School board member Cara Reynolds was the featured speaker at the October meeting of the DWC, focusing on recent Florida legislation and its impact on the Charlotte County Schools. She highlighted how the Charlotte County School Board successfully worked with local state legislators to receive grant funding to create a technical airframe career program for county students as part of an expanding state initiative to promote career and tech education.
She addressed school safety issues, noting that every county school has at least one dedicated school resource officer. She indicated that the Charlotte County Board has not yet addressed the state’s Guardian Program, allowing teachers voluntarily to train to carry guns in school. She says the board seems disinclined to take up the matter. That indicates to her that the Board has no interest in participating in the Guardian Program at this time. Students do practice monthly safety drills.

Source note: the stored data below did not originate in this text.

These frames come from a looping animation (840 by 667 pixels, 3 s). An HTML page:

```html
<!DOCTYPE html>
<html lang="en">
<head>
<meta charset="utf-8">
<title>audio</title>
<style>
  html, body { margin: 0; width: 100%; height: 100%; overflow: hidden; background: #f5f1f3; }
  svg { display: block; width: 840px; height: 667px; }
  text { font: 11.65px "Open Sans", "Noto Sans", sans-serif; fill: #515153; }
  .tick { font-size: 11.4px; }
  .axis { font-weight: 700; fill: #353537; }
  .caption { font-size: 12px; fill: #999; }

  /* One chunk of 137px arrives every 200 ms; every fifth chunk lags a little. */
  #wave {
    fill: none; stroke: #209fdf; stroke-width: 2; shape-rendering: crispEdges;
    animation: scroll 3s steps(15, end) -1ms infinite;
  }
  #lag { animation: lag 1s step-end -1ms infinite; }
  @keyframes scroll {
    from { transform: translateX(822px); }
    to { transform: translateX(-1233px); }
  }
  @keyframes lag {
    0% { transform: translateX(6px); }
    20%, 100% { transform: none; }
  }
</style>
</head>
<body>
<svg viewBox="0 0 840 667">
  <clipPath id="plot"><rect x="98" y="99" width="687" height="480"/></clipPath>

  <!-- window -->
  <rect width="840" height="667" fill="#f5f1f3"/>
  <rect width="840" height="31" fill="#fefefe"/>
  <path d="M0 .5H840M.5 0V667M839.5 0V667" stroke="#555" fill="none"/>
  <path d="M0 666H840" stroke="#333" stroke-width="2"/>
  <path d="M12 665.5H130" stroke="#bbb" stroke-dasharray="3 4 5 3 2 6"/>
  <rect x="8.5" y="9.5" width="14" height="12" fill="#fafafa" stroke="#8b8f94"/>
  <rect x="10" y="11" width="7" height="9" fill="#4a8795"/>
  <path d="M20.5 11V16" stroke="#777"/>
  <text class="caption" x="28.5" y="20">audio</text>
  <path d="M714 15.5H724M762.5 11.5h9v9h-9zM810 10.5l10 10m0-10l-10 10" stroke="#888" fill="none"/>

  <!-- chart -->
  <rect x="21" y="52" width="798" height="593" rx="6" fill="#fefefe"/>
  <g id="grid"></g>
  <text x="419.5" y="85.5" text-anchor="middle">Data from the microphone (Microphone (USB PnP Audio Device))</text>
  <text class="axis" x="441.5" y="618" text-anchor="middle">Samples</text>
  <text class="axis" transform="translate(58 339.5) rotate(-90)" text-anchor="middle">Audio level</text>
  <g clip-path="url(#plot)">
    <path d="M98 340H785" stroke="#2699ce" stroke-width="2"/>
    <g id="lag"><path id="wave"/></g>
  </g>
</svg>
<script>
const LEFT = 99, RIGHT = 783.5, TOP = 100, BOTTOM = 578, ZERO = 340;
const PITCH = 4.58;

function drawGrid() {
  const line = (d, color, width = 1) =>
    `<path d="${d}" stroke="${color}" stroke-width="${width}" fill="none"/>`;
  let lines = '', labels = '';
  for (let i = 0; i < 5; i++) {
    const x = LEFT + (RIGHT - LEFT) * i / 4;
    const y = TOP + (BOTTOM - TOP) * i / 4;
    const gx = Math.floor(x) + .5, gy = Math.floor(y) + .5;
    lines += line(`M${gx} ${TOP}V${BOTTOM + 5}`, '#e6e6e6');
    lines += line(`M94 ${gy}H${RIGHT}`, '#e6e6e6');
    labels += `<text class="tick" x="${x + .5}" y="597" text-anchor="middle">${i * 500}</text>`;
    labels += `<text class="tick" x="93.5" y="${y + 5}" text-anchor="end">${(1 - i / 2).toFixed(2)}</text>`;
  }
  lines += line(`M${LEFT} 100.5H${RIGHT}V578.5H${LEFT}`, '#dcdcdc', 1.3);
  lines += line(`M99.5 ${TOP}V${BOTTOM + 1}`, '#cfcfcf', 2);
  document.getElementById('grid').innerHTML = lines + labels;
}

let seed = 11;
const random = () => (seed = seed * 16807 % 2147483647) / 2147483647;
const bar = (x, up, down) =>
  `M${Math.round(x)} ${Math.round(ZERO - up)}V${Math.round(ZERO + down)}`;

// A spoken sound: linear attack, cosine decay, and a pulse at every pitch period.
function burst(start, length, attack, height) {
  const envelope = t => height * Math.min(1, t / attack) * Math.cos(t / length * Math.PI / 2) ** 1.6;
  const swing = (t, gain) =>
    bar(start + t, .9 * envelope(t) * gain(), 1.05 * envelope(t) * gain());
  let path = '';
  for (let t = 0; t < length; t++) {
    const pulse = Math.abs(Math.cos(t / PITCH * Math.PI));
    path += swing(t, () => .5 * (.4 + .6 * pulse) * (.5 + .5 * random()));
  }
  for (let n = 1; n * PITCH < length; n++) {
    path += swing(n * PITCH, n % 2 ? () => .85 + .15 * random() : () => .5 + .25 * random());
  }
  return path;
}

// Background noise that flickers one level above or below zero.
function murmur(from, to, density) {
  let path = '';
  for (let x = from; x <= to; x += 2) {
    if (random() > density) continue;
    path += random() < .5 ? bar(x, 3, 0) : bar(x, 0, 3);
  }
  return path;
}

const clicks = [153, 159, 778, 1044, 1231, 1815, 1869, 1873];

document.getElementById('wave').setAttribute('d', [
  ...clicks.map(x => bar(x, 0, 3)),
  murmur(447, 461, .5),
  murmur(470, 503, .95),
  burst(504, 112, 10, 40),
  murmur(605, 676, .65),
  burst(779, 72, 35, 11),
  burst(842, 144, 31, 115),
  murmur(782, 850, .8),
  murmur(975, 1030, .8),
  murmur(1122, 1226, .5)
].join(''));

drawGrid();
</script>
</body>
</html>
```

Reynolds talked about the impact the recent school referendum has had. Base pay for teachers has gone up from $38,000 to $45,000. Most current teachers have seen a 13-17% pay raise. The pay increases should help attract and keep qualified teachers. The referendum has also helped to hire reading coaches for students.
The Charlotte County Schools have moved up from 48th place in the state to 30th. This has occurred even though the poverty levels in Charlotte County are high compared to neighboring areas that rank higher. For example, there are two schools in the county where 100% of the students come from socially/economically deprived homes. The highest percentage in a Sarasota school is 81%. According to Reynolds, every child in the county receives a free breakfast and lunch as part of a federal program.
In other efforts to assist deprived students, the Charlotte County Schools are expanding efforts to work with local nonprofits such as the Boys and Girls Club to build coordinated programs as partners rather than working separately.
Although Charlotte County has relatively few charter schools, Reynolds had concerns about legislation shifting increasing allocations of money to charter and private schools statewide. As a taxpayer herself, she is concerned that her money is going to many programs that require very little oversight compared to the public schools.
Another financial concern is the growing number of “unfunded mandates” coming from the state level. As an example, the state is now requiring 5 hours of mental health education each year for students in grades 6-12. With that mandate came no curriculum or money to guide the local schools. She points out that the state has changed its required standards five times in the past 24 years.